What to do
Say how many lines in the records hold the word "axis", and give nothing but that number.
[Data for the task — start]
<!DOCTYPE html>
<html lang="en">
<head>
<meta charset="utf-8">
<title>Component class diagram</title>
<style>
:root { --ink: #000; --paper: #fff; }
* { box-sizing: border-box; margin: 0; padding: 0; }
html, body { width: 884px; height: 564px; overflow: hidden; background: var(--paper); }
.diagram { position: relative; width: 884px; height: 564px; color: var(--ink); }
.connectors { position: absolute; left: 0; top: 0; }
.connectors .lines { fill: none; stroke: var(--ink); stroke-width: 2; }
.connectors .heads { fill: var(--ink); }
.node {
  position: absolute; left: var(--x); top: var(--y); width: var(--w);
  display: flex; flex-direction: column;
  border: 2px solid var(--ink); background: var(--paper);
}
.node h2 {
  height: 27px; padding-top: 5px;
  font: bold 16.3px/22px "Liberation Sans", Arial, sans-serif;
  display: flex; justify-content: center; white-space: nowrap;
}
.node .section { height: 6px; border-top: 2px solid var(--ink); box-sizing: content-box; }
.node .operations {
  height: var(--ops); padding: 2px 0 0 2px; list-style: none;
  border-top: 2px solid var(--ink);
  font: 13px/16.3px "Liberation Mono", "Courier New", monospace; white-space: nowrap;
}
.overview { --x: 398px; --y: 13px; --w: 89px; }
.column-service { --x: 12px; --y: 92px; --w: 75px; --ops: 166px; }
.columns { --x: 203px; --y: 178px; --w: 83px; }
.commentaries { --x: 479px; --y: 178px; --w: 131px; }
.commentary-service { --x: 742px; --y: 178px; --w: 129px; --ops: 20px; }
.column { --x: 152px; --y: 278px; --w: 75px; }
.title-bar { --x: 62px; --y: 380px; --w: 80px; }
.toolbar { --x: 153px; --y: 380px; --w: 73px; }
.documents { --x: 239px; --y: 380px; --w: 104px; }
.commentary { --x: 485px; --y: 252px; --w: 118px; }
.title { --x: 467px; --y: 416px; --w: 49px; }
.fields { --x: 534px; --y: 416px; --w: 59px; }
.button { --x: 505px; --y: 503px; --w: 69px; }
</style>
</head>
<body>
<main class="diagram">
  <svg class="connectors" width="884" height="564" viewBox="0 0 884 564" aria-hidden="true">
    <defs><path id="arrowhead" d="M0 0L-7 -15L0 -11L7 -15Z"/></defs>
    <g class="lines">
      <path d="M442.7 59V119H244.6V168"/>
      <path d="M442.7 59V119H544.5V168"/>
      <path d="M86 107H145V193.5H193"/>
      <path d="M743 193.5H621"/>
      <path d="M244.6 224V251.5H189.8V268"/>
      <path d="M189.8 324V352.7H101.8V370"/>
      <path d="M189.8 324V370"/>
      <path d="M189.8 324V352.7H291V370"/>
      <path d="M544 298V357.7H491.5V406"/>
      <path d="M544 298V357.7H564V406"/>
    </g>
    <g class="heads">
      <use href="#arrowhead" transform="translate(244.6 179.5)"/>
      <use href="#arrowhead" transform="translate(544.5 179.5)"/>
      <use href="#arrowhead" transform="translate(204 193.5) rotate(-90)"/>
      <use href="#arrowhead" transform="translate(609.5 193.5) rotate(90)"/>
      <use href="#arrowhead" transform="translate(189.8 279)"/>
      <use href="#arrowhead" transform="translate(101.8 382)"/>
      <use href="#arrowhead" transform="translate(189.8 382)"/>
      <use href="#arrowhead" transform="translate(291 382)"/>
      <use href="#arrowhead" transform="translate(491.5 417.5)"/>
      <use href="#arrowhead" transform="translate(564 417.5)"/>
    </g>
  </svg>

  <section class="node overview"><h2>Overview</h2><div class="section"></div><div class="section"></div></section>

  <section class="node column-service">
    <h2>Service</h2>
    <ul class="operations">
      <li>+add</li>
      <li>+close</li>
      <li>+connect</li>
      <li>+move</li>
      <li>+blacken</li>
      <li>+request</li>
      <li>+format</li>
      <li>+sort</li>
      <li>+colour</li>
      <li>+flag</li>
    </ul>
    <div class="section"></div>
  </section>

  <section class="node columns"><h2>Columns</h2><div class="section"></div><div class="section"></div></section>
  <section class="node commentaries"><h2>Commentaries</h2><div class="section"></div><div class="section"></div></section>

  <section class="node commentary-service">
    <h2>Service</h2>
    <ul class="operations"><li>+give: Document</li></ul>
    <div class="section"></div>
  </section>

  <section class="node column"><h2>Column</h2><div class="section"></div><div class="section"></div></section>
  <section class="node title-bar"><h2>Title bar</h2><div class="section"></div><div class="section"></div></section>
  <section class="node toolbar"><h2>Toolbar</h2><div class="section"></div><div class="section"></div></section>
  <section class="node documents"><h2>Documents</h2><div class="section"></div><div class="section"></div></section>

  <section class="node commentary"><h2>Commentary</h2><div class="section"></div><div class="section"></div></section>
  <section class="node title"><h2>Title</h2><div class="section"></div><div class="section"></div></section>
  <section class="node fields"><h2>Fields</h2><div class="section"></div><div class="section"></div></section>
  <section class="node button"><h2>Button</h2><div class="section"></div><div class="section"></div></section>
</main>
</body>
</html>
[Data for the task — finish]
[Data for the task — start]
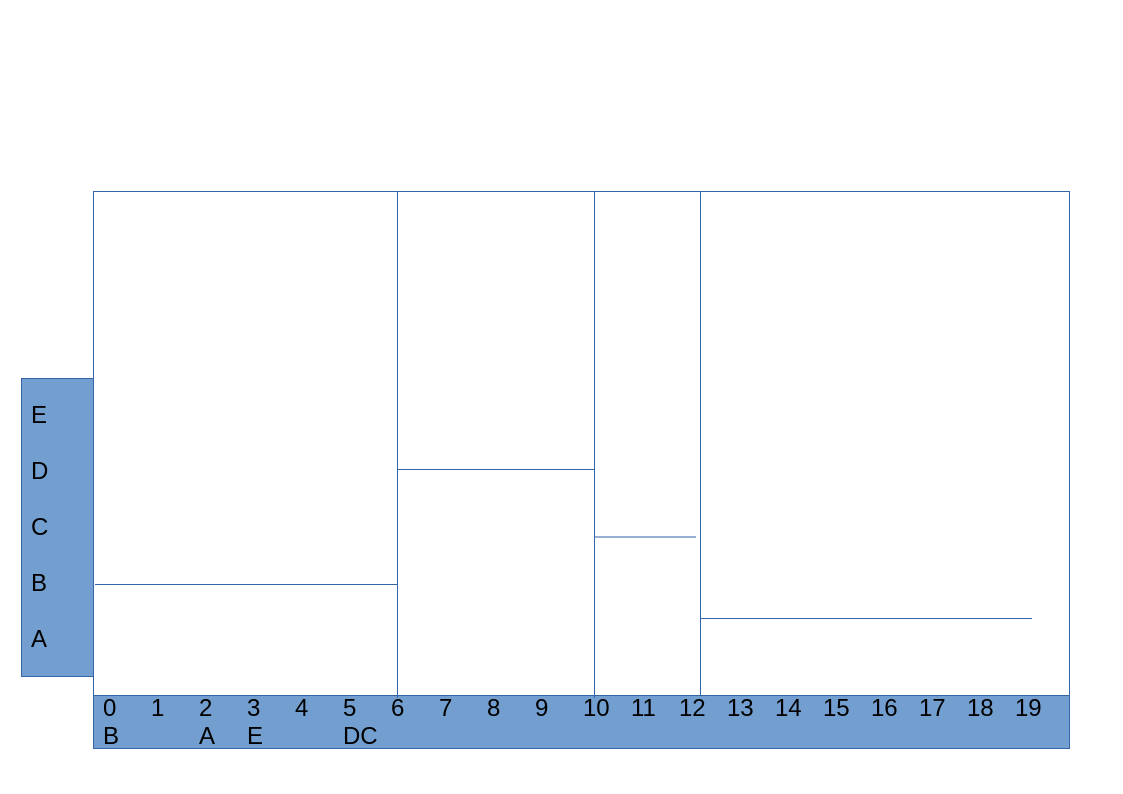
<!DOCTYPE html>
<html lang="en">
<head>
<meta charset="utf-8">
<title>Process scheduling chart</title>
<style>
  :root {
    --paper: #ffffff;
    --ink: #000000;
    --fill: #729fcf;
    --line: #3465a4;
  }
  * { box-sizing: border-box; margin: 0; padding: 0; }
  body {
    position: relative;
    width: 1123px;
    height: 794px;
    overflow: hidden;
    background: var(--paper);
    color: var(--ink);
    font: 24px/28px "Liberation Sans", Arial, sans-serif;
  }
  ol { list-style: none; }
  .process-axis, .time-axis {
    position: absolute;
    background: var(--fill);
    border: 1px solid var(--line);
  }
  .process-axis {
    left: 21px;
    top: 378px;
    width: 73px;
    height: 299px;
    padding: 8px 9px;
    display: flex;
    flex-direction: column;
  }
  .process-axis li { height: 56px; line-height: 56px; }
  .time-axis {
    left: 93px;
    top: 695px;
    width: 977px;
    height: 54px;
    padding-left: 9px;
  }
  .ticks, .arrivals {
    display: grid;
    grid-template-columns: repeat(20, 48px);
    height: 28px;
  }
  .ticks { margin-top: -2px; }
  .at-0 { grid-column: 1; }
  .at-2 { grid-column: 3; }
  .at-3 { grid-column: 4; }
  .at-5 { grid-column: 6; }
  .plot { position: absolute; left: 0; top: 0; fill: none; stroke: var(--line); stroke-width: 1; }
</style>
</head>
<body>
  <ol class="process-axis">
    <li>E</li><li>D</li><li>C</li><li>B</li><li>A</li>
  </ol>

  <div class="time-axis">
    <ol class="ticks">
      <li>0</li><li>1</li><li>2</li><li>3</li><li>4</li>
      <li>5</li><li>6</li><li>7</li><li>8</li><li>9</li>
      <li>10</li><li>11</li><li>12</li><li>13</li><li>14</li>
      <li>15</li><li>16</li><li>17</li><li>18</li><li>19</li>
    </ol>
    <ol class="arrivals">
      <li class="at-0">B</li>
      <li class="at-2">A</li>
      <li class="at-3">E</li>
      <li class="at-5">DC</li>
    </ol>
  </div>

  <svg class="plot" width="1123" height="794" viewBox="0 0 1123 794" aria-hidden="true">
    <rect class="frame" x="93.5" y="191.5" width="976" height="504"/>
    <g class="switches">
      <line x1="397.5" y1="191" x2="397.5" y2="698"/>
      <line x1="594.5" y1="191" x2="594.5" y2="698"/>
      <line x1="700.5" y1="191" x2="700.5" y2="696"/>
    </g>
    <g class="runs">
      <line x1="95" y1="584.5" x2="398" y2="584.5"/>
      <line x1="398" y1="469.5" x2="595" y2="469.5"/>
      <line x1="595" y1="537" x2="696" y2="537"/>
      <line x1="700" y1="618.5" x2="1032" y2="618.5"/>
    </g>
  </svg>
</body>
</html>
[Data for the task — finish]
[Data for the task — start]
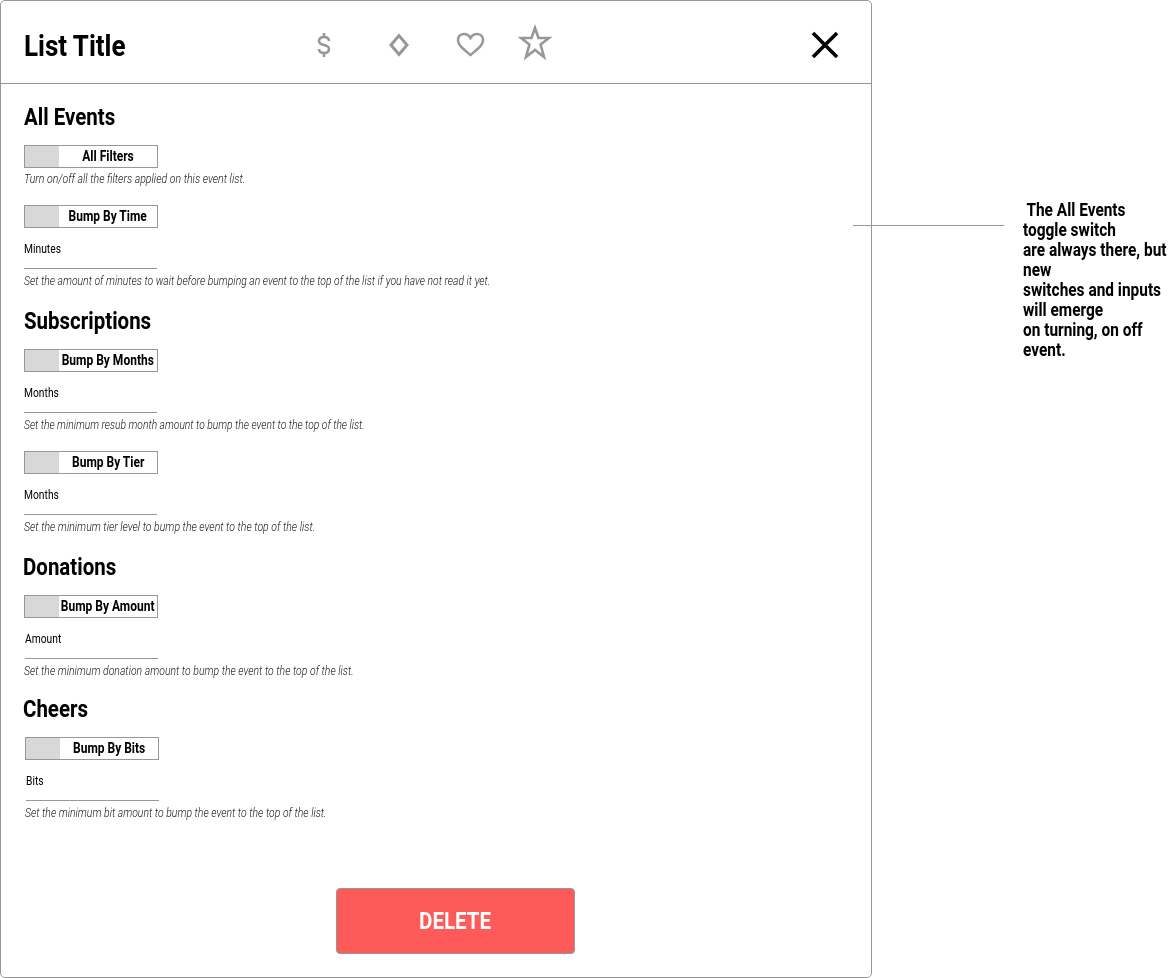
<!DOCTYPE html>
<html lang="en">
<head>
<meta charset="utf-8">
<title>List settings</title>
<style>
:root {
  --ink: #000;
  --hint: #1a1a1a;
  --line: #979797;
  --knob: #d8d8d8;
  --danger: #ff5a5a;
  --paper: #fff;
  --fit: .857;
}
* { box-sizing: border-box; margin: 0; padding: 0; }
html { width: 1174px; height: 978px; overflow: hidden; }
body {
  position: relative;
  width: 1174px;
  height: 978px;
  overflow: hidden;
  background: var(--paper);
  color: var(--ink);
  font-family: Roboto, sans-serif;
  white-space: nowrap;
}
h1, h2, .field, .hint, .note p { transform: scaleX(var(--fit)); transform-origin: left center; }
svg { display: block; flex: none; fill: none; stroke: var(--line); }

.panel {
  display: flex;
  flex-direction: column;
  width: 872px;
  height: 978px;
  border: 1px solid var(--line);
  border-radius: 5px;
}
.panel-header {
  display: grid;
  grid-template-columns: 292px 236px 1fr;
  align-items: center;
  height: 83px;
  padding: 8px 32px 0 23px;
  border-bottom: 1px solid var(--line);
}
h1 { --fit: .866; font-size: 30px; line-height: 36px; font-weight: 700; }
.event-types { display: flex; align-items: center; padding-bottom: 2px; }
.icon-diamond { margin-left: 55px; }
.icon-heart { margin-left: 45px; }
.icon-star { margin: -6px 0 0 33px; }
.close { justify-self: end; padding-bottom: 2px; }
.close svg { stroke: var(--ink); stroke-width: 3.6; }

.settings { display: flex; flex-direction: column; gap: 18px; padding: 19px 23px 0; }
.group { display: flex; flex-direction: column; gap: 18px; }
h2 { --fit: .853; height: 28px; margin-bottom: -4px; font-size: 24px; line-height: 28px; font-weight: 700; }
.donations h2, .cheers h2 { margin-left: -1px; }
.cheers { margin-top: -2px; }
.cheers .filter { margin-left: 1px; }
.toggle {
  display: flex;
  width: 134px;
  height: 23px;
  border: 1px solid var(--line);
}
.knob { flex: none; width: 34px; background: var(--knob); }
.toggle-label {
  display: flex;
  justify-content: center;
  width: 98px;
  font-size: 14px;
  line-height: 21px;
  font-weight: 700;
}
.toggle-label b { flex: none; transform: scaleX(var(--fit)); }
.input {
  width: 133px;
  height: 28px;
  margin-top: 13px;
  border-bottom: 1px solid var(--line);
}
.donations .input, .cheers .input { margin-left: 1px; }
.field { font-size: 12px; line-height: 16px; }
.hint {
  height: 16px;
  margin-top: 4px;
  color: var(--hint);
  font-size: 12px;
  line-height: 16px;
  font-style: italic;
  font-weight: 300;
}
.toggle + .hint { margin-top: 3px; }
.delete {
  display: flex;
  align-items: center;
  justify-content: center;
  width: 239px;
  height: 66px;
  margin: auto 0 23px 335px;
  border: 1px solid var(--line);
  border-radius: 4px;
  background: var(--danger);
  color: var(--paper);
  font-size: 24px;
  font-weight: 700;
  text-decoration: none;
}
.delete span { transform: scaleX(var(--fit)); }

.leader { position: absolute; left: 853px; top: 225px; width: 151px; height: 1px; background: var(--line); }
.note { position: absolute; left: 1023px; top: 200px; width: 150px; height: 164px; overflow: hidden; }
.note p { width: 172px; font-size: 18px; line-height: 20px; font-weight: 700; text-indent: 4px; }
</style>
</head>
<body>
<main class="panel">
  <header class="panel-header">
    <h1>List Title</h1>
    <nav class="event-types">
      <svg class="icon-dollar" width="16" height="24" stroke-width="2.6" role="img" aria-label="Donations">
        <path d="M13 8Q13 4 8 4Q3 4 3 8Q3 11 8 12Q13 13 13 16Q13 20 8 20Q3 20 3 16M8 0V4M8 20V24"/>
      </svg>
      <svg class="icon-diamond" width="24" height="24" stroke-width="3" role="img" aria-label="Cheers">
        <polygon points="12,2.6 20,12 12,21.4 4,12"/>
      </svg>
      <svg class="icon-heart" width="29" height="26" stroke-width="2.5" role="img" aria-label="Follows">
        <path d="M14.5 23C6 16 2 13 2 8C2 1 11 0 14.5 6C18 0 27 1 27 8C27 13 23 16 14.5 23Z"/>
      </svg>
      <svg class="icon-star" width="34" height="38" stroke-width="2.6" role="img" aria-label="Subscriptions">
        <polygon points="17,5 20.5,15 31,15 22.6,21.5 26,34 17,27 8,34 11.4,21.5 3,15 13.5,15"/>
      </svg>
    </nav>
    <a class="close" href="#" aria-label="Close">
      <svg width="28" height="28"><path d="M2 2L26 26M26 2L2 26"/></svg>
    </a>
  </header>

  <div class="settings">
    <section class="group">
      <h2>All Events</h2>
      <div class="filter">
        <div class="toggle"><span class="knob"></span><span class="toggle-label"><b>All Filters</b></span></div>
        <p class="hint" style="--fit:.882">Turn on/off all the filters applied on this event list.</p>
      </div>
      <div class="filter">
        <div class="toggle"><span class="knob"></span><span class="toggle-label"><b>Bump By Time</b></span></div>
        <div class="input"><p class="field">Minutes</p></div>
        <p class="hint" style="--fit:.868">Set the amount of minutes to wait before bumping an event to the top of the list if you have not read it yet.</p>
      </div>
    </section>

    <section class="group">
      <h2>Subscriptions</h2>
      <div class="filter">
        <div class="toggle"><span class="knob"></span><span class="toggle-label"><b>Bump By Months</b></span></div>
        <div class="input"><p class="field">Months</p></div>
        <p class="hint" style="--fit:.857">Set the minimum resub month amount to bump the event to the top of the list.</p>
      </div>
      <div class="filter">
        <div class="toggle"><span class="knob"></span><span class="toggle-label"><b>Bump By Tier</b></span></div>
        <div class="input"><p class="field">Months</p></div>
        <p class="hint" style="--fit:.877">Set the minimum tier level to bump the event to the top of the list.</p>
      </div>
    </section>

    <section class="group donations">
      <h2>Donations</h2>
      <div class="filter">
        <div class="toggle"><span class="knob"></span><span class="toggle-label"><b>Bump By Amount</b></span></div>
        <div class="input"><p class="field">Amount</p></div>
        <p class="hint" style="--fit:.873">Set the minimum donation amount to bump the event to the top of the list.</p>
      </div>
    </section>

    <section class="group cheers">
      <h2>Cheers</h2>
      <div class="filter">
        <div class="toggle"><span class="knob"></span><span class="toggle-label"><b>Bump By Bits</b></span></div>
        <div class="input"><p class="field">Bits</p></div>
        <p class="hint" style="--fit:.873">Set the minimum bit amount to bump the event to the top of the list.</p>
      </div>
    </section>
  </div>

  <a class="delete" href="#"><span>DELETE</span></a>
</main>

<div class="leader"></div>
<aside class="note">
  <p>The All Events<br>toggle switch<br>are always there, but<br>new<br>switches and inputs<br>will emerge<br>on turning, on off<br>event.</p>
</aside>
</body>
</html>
[Data for the task — finish]
Response to this task
6